■ **EXERCISE DESCRIPTION**
Of the lines below, write out exactly those from the line with "110 84 60Q94" through the line with "349 154 397Q146", both included, and skip the rest.

■ **RECORDS FOR THIS EXERCISE**
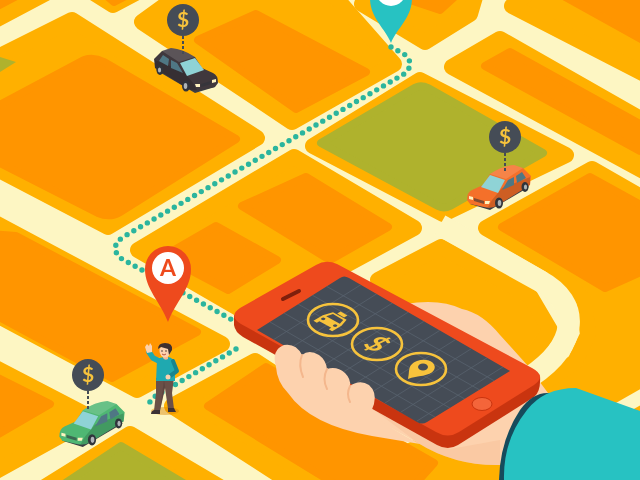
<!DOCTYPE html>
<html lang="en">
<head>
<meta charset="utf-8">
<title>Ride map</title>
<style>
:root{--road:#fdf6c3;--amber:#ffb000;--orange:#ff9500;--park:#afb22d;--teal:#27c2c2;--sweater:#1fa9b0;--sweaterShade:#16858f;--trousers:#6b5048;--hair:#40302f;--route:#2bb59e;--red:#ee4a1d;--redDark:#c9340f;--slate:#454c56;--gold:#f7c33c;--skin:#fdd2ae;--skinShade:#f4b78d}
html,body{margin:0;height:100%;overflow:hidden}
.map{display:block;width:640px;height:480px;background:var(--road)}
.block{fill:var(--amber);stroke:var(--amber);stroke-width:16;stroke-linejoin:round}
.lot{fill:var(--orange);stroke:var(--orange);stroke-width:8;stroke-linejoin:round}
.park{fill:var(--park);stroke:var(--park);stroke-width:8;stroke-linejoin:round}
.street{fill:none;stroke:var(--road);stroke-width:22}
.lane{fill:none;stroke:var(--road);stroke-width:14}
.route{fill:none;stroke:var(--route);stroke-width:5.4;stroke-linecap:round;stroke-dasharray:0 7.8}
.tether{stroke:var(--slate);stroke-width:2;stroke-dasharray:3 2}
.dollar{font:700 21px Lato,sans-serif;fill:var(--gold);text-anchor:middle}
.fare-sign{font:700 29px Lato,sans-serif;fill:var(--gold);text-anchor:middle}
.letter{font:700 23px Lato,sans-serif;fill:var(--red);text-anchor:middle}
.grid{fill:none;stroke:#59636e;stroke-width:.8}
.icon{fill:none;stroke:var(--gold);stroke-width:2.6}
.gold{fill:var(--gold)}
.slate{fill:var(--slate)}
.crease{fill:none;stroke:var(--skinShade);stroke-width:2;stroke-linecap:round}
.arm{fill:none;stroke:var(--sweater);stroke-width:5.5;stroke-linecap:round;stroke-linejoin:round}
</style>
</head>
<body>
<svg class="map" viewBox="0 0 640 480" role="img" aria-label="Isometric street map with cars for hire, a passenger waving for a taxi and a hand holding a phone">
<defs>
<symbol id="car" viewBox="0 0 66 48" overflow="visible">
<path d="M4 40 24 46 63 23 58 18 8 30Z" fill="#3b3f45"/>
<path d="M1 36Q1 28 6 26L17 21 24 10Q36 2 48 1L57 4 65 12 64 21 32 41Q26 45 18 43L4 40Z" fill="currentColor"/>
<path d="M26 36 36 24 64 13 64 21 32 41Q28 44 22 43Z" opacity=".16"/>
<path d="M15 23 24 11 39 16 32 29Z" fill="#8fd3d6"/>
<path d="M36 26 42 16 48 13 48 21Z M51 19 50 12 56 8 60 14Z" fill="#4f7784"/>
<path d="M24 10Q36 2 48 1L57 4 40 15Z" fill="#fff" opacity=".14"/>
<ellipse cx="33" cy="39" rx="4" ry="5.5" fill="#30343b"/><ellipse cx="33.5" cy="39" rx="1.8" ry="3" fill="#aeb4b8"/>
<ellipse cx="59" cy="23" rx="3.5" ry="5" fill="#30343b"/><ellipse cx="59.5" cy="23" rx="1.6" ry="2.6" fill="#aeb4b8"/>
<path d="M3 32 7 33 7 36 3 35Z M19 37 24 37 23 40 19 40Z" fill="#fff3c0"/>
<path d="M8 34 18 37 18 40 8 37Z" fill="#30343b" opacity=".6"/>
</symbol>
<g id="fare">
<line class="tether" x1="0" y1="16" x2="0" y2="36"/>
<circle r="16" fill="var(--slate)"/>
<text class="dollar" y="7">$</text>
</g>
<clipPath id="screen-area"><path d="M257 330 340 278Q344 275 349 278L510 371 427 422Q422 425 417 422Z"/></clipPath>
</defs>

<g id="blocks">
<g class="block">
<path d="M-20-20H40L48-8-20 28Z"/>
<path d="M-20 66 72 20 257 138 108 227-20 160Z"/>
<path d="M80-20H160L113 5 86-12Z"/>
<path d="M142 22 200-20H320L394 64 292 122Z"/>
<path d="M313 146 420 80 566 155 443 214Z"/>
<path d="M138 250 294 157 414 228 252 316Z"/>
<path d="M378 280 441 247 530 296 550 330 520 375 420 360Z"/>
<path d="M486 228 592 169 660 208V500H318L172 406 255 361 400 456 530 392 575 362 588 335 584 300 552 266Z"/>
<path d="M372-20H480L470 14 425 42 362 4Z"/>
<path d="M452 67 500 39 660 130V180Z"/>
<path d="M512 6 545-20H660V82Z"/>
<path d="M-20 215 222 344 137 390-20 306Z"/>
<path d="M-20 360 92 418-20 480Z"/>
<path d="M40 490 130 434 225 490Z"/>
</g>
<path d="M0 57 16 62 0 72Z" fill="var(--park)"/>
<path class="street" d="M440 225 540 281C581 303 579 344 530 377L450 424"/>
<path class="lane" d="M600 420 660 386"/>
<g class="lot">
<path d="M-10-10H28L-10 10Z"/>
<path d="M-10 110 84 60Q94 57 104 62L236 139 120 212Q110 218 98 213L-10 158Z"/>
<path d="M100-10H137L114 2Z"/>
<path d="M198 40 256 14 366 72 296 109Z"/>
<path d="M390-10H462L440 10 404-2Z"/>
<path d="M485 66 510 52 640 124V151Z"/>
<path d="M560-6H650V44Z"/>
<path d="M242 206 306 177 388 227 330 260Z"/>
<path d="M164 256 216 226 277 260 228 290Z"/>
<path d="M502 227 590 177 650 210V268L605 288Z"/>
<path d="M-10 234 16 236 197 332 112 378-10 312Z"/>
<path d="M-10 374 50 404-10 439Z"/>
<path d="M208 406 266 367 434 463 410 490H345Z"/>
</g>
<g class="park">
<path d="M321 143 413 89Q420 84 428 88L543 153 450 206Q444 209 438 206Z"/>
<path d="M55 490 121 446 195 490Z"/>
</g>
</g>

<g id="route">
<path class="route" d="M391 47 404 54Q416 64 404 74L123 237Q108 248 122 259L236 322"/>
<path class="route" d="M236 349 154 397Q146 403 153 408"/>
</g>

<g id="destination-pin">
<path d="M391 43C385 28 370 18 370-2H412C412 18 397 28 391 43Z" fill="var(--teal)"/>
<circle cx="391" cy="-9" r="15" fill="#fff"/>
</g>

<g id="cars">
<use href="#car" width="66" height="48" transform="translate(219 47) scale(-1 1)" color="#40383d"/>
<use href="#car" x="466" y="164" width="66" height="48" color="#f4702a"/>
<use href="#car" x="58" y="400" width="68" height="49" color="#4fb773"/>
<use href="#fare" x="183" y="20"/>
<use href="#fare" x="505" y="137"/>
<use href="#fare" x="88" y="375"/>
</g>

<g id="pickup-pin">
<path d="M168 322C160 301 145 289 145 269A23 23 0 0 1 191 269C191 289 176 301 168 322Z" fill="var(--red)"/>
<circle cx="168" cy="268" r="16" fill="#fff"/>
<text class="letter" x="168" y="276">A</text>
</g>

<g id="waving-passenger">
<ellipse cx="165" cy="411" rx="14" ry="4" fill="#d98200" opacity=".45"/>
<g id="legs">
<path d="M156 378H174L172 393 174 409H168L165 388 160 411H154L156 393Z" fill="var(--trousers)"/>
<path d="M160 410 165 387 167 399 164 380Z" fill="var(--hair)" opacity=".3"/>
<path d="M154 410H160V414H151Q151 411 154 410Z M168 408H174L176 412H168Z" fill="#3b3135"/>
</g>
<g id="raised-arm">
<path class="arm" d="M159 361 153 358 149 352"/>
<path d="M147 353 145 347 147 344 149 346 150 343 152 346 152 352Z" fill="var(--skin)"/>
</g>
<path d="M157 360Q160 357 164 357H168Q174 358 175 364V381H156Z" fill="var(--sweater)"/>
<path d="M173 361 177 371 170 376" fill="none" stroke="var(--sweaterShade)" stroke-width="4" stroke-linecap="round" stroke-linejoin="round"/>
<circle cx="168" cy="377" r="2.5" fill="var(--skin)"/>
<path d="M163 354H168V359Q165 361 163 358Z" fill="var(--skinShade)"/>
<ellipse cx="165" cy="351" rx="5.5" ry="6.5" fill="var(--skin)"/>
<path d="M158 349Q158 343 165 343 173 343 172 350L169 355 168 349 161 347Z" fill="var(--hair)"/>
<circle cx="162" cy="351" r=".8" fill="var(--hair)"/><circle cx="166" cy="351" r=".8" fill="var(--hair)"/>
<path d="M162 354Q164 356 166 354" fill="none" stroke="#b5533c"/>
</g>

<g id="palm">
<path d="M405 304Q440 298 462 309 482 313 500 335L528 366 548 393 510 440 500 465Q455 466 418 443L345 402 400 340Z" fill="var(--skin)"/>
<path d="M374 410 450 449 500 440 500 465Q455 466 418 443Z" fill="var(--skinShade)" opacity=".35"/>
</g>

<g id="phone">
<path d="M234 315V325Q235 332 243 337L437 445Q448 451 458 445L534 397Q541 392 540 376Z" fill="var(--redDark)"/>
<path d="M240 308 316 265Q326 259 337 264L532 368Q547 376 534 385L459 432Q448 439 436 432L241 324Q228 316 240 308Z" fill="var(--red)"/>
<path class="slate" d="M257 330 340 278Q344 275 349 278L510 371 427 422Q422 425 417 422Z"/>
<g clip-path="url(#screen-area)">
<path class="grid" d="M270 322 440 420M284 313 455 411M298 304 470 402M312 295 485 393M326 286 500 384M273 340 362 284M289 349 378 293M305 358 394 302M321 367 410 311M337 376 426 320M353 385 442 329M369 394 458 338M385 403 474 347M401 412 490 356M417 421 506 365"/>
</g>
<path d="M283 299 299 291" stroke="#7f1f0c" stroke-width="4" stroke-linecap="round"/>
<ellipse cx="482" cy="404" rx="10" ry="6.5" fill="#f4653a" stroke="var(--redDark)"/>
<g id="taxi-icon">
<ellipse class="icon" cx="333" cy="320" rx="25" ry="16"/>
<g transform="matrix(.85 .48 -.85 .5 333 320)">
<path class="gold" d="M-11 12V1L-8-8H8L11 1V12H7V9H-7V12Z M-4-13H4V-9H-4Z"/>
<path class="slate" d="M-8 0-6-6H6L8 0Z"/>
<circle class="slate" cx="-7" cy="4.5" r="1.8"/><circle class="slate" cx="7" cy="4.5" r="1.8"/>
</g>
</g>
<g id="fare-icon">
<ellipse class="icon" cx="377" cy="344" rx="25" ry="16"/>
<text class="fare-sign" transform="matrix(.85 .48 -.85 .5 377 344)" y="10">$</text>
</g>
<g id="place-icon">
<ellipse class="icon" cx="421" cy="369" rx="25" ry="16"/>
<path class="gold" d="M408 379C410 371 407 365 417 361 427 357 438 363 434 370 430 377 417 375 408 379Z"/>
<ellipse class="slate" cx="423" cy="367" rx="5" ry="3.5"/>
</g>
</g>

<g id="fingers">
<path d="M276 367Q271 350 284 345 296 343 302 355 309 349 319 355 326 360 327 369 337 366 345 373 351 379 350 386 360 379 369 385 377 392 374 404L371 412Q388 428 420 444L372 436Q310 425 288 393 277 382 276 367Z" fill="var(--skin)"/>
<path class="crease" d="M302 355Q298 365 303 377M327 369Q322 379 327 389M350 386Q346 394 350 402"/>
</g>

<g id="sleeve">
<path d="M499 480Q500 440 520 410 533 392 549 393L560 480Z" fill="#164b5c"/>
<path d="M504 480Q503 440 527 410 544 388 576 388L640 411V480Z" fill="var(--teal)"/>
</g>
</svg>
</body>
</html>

■ **EXERCISE RESULT**
<path d="M-10 110 84 60Q94 57 104 62L236 139 120 212Q110 218 98 213L-10 158Z"/>
<path d="M100-10H137L114 2Z"/>
<path d="M198 40 256 14 366 72 296 109Z"/>
<path d="M390-10H462L440 10 404-2Z"/>
<path d="M485 66 510 52 640 124V151Z"/>
<path d="M560-6H650V44Z"/>
<path d="M242 206 306 177 388 227 330 260Z"/>
<path d="M164 256 216 226 277 260 228 290Z"/>
<path d="M502 227 590 177 650 210V268L605 288Z"/>
<path d="M-10 234 16 236 197 332 112 378-10 312Z"/>
<path d="M-10 374 50 404-10 439Z"/>
<path d="M208 406 266 367 434 463 410 490H345Z"/>
</g>
<g class="park">
<path d="M321 143 413 89Q420 84 428 88L543 153 450 206Q444 209 438 206Z"/>
<path d="M55 490 121 446 195 490Z"/>
</g>
</g>

<g id="route">
<path class="route" d="M391 47 404 54Q416 64 404 74L123 237Q108 248 122 259L236 322"/>
<path class="route" d="M236 349 154 397Q146 403 153 408"/>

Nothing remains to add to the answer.